▶ [Information given]:
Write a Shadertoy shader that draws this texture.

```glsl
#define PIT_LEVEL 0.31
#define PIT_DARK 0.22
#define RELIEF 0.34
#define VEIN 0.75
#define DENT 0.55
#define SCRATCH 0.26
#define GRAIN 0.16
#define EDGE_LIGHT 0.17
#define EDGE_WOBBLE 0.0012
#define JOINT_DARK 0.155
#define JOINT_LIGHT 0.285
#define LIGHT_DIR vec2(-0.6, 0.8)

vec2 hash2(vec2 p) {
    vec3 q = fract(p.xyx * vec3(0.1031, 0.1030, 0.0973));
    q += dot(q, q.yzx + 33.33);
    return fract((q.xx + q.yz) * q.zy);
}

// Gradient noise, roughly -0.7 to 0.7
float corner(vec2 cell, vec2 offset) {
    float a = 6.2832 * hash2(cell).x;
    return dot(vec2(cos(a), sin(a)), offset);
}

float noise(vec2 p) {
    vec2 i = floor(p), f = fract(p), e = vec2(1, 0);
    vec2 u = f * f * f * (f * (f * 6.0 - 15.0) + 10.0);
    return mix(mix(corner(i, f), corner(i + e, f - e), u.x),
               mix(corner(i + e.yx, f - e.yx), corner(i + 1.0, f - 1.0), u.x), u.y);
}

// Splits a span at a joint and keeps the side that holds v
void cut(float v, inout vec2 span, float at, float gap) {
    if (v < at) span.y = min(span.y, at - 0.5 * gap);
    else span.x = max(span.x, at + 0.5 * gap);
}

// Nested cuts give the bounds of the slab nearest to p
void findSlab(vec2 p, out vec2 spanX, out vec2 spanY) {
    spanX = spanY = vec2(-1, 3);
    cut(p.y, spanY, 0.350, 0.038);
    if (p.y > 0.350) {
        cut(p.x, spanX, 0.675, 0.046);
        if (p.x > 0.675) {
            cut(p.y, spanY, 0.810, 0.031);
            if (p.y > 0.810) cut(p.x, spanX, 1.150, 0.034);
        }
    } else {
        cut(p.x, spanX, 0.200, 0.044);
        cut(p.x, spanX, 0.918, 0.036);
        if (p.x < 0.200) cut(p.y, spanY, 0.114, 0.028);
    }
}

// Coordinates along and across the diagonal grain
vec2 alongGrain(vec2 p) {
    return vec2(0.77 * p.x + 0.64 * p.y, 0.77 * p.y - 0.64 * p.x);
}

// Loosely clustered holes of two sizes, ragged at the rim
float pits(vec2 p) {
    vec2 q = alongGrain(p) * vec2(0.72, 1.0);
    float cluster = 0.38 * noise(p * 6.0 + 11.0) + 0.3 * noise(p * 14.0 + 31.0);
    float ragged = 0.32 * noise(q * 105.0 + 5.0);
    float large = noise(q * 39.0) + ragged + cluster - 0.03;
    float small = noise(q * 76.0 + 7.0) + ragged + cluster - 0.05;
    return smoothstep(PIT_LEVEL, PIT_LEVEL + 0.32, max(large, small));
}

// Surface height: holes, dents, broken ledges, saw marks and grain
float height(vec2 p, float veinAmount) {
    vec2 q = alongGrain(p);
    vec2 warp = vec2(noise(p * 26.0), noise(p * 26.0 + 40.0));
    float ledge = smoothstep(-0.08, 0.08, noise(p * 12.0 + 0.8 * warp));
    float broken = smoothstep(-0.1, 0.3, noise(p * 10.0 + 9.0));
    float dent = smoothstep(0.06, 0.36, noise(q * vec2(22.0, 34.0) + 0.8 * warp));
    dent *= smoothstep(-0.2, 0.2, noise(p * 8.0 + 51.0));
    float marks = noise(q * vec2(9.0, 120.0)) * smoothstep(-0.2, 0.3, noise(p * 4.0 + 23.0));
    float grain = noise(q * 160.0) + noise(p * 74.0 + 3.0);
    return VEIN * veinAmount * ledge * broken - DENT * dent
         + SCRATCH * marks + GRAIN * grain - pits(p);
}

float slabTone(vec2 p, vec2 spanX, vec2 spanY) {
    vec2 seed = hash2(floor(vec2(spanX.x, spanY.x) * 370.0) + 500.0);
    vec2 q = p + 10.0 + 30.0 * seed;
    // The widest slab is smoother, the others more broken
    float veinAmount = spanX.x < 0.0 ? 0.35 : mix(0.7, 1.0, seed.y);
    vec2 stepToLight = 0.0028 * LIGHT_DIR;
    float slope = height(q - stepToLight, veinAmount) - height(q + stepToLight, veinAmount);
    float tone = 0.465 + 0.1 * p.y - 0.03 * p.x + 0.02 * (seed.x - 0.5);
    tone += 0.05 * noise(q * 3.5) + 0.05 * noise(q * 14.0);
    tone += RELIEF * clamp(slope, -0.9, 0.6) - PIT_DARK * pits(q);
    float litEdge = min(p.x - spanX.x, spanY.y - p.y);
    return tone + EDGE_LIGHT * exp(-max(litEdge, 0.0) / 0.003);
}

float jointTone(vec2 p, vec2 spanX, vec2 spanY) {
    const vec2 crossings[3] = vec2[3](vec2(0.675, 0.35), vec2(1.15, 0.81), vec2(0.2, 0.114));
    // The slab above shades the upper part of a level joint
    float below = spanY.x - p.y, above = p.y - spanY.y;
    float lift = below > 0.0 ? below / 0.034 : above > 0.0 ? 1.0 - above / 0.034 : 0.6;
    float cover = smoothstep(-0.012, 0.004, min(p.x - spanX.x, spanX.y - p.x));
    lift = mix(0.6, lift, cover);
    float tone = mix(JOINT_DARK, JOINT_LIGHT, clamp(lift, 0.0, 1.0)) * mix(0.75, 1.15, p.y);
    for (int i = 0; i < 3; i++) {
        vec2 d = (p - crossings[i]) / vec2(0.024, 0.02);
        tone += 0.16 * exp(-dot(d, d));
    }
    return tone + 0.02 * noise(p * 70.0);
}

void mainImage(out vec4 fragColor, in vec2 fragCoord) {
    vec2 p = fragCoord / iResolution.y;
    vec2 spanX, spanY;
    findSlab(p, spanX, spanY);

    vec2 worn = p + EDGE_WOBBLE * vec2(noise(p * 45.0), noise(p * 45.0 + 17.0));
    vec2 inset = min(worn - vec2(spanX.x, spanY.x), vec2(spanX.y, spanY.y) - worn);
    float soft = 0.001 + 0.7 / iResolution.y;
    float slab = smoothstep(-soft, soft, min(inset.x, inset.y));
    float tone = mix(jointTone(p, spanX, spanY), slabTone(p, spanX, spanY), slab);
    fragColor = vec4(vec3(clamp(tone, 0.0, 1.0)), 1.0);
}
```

▶ [Task prompt]: Every line above that holds "return" should be copied out.

▶ [Answer section]:
    return fract((q.xx + q.yz) * q.zy);
    return dot(vec2(cos(a), sin(a)), offset);
    return mix(mix(corner(i, f), corner(i + e, f - e), u.x),
    return vec2(0.77 * p.x + 0.64 * p.y, 0.77 * p.y - 0.64 * p.x);
    return smoothstep(PIT_LEVEL, PIT_LEVEL + 0.32, max(large, small));
    return VEIN * veinAmount * ledge * broken - DENT * dent
    return tone + EDGE_LIGHT * exp(-max(litEdge, 0.0) / 0.003);
    return tone + 0.02 * noise(p * 70.0);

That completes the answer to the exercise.